■ Supplied data
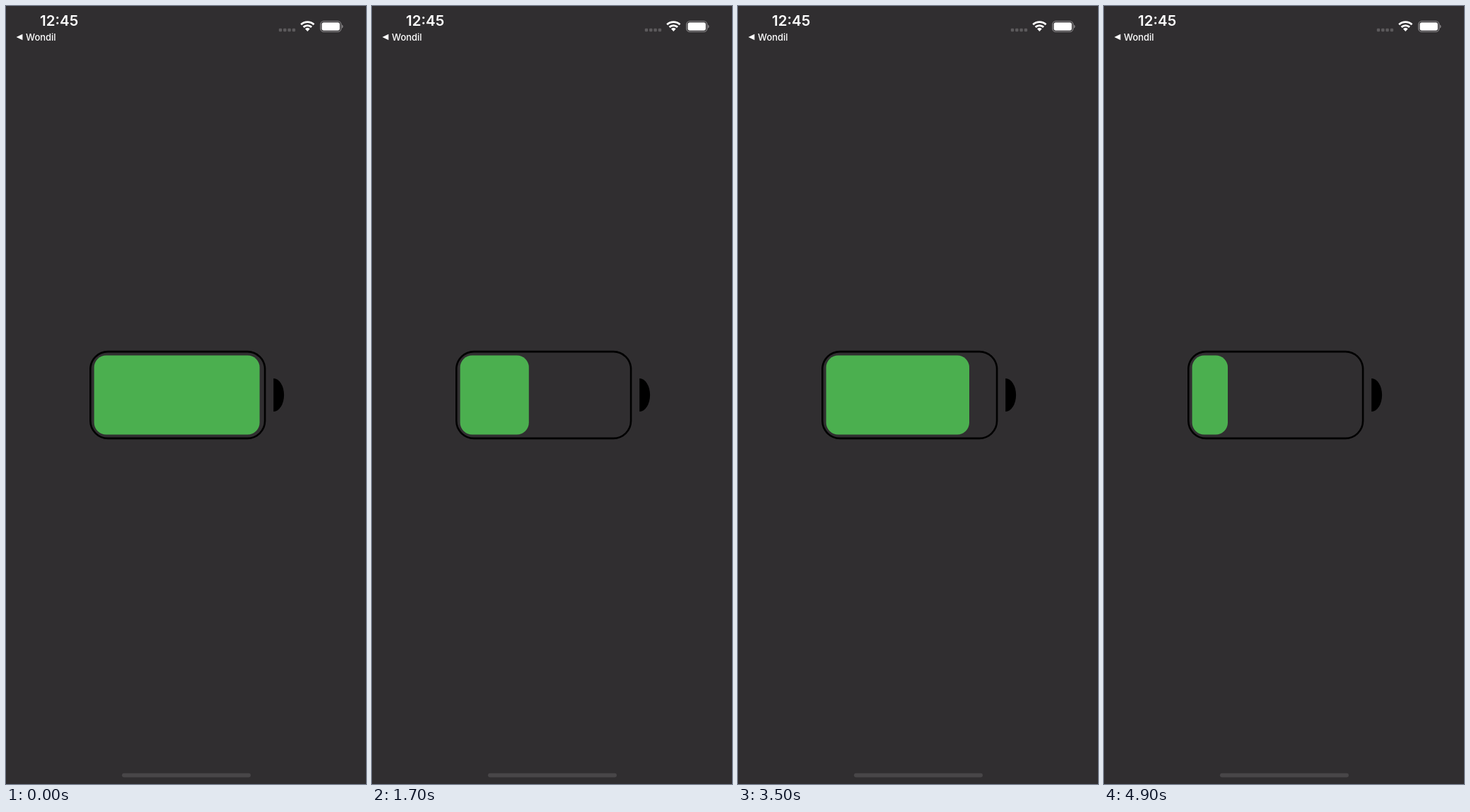
Animation, 509 px wide and 1101 px high, one loop 5 s. Source, as an HTML page:

```html
<!DOCTYPE html>
<html lang="en">
<head>
<meta charset="utf-8">
<title>Charging battery</title>
<style>
@property --level {
  syntax: '<length>';
  inherits: false;
  initial-value: 0px;
}
html, body {
  margin: 0;
  width: 100%;
  height: 100%;
  overflow: hidden;
  background: #302e30;
}
svg {
  position: absolute;
  left: 0;
  top: 0;
  display: block;
}
text {
  font-family: Inter, Roboto, sans-serif;
  fill: #fff;
}
/* The visible part is the rounded inset, so its width can be fractional. */
.charge {
  position: absolute;
  left: 124px;
  top: 494px;
  width: 238px;
  height: 113px;
  background: #4baf4f;
  clip-path: inset(.4px calc(237.4px - var(--level)) .4px .6px round 17px);
  animation: charge 5s infinite;
}
/* Steady fill, refreshed ten times a second, with a pause at 0.4 s and 1.6 s. */
@keyframes charge {
  0%   { --level: 234px;   animation-timing-function: step-end; }
  2%   { --level: 2.5px;   animation-timing-function: steps(2, end); }
  6%   { --level: 14.5px;  animation-timing-function: step-end; }
  10%  { --level: 27px;    animation-timing-function: step-end; }
  12%  { --level: 33.5px;  animation-timing-function: steps(4, end); }
  20%  { --level: 52px;    animation-timing-function: steps(5, end); }
  30%  { --level: 84px;    animation-timing-function: step-end; }
  34%  { --level: 97.2px;  animation-timing-function: steps(5, end); }
  44%  { --level: 125.5px; animation-timing-function: steps(6, end); }
  56%  { --level: 162.3px; animation-timing-function: steps(6, end); }
  68%  { --level: 197px;   animation-timing-function: steps(1, end); }
  70%  { --level: 202.4px; animation-timing-function: steps(5, end); }
  80%  { --level: 230px;   animation-timing-function: step-end; }
  82%  { --level: 3px;     animation-timing-function: steps(8, end); }
  98%  { --level: 50.4px;  animation-timing-function: step-end; }
  100% { --level: 234px; }
}
</style>
</head>
<body>
<svg width="509" height="1101" viewBox="0 0 509 1101">
  <!-- status bar -->
  <text x="48" y="28" font-size="20.5" font-weight="600">12:45</text>
  <path d="M14.6 44 L23.4 39.8 V48.2 Z" fill="#fff"/>
  <text x="28" y="49" font-size="13" font-weight="500">Wondil</text>

  <g fill="#5c5a5c">
    <rect x="385.8" y="31.8" width="4.4" height="4.4" rx="1.2"/>
    <rect x="392.1" y="31.8" width="4.4" height="4.4" rx="1.2"/>
    <rect x="398.4" y="31.8" width="4.4" height="4.4" rx="1.2"/>
    <rect x="404.7" y="31.8" width="4.4" height="4.4" rx="1.2"/>
  </g>

  <g transform="translate(426.3 36)" fill="none" stroke="#fff" stroke-width="2.9">
    <path d="M-9.14 -9.8 A13.4 13.4 0 0 1 9.14 -9.8"/>
    <path d="M-5.73 -6.14 A8.4 8.4 0 0 1 5.73 -6.14"/>
    <path d="M0 0 L-3.41 -3.66 A5 5 0 0 1 3.41 -3.66 Z" fill="#fff" stroke="none"/>
  </g>

  <rect x="444.7" y="21.5" width="29" height="15" rx="4.6" fill="none" stroke="#8c8a8c" stroke-width="1.2"/>
  <rect x="446.5" y="23.2" width="25.4" height="11.6" rx="2.8" fill="#fff"/>
  <path d="M475 26.6 A2.6 2.6 0 0 1 475 31.4 Z" fill="#8c8a8c"/>

  <!-- battery -->
  <rect x="119.3" y="489.1" width="246.8" height="122.8" rx="24.8" fill="none" stroke="#000" stroke-width="2.6"/>
  <path d="M378.2 527 A14.9 23.5 0 0 1 378.2 574 Z"/>

  <rect x="164" y="1085.7" width="182" height="5.8" rx="2.9" fill="#484648"/>
</svg>
<div class="charge"></div>
</body>
</html>
```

■ Exercise goal
Write the material out again exactly. Do not include the pictures.

■ Result below
Animation, 509 px wide and 1101 px high, one loop 5 s. Source, as an HTML page:

```html
<!DOCTYPE html>
<html lang="en">
<head>
<meta charset="utf-8">
<title>Charging battery</title>
<style>
@property --level {
  syntax: '<length>';
  inherits: false;
  initial-value: 0px;
}
html, body {
  margin: 0;
  width: 100%;
  height: 100%;
  overflow: hidden;
  background: #302e30;
}
svg {
  position: absolute;
  left: 0;
  top: 0;
  display: block;
}
text {
  font-family: Inter, Roboto, sans-serif;
  fill: #fff;
}
/* The visible part is the rounded inset, so its width can be fractional. */
.charge {
  position: absolute;
  left: 124px;
  top: 494px;
  width: 238px;
  height: 113px;
  background: #4baf4f;
  clip-path: inset(.4px calc(237.4px - var(--level)) .4px .6px round 17px);
  animation: charge 5s infinite;
}
/* Steady fill, refreshed ten times a second, with a pause at 0.4 s and 1.6 s. */
@keyframes charge {
  0%   { --level: 234px;   animation-timing-function: step-end; }
  2%   { --level: 2.5px;   animation-timing-function: steps(2, end); }
  6%   { --level: 14.5px;  animation-timing-function: step-end; }
  10%  { --level: 27px;    animation-timing-function: step-end; }
  12%  { --level: 33.5px;  animation-timing-function: steps(4, end); }
  20%  { --level: 52px;    animation-timing-function: steps(5, end); }
  30%  { --level: 84px;    animation-timing-function: step-end; }
  34%  { --level: 97.2px;  animation-timing-function: steps(5, end); }
  44%  { --level: 125.5px; animation-timing-function: steps(6, end); }
  56%  { --level: 162.3px; animation-timing-function: steps(6, end); }
  68%  { --level: 197px;   animation-timing-function: steps(1, end); }
  70%  { --level: 202.4px; animation-timing-function: steps(5, end); }
  80%  { --level: 230px;   animation-timing-function: step-end; }
  82%  { --level: 3px;     animation-timing-function: steps(8, end); }
  98%  { --level: 50.4px;  animation-timing-function: step-end; }
  100% { --level: 234px; }
}
</style>
</head>
<body>
<svg width="509" height="1101" viewBox="0 0 509 1101">
  <!-- status bar -->
  <text x="48" y="28" font-size="20.5" font-weight="600">12:45</text>
  <path d="M14.6 44 L23.4 39.8 V48.2 Z" fill="#fff"/>
  <text x="28" y="49" font-size="13" font-weight="500">Wondil</text>

  <g fill="#5c5a5c">
    <rect x="385.8" y="31.8" width="4.4" height="4.4" rx="1.2"/>
    <rect x="392.1" y="31.8" width="4.4" height="4.4" rx="1.2"/>
    <rect x="398.4" y="31.8" width="4.4" height="4.4" rx="1.2"/>
    <rect x="404.7" y="31.8" width="4.4" height="4.4" rx="1.2"/>
  </g>

  <g transform="translate(426.3 36)" fill="none" stroke="#fff" stroke-width="2.9">
    <path d="M-9.14 -9.8 A13.4 13.4 0 0 1 9.14 -9.8"/>
    <path d="M-5.73 -6.14 A8.4 8.4 0 0 1 5.73 -6.14"/>
    <path d="M0 0 L-3.41 -3.66 A5 5 0 0 1 3.41 -3.66 Z" fill="#fff" stroke="none"/>
  </g>

  <rect x="444.7" y="21.5" width="29" height="15" rx="4.6" fill="none" stroke="#8c8a8c" stroke-width="1.2"/>
  <rect x="446.5" y="23.2" width="25.4" height="11.6" rx="2.8" fill="#fff"/>
  <path d="M475 26.6 A2.6 2.6 0 0 1 475 31.4 Z" fill="#8c8a8c"/>

  <!-- battery -->
  <rect x="119.3" y="489.1" width="246.8" height="122.8" rx="24.8" fill="none" stroke="#000" stroke-width="2.6"/>
  <path d="M378.2 527 A14.9 23.5 0 0 1 378.2 574 Z"/>

  <rect x="164" y="1085.7" width="182" height="5.8" rx="2.9" fill="#484648"/>
</svg>
<div class="charge"></div>
</body>
</html>
```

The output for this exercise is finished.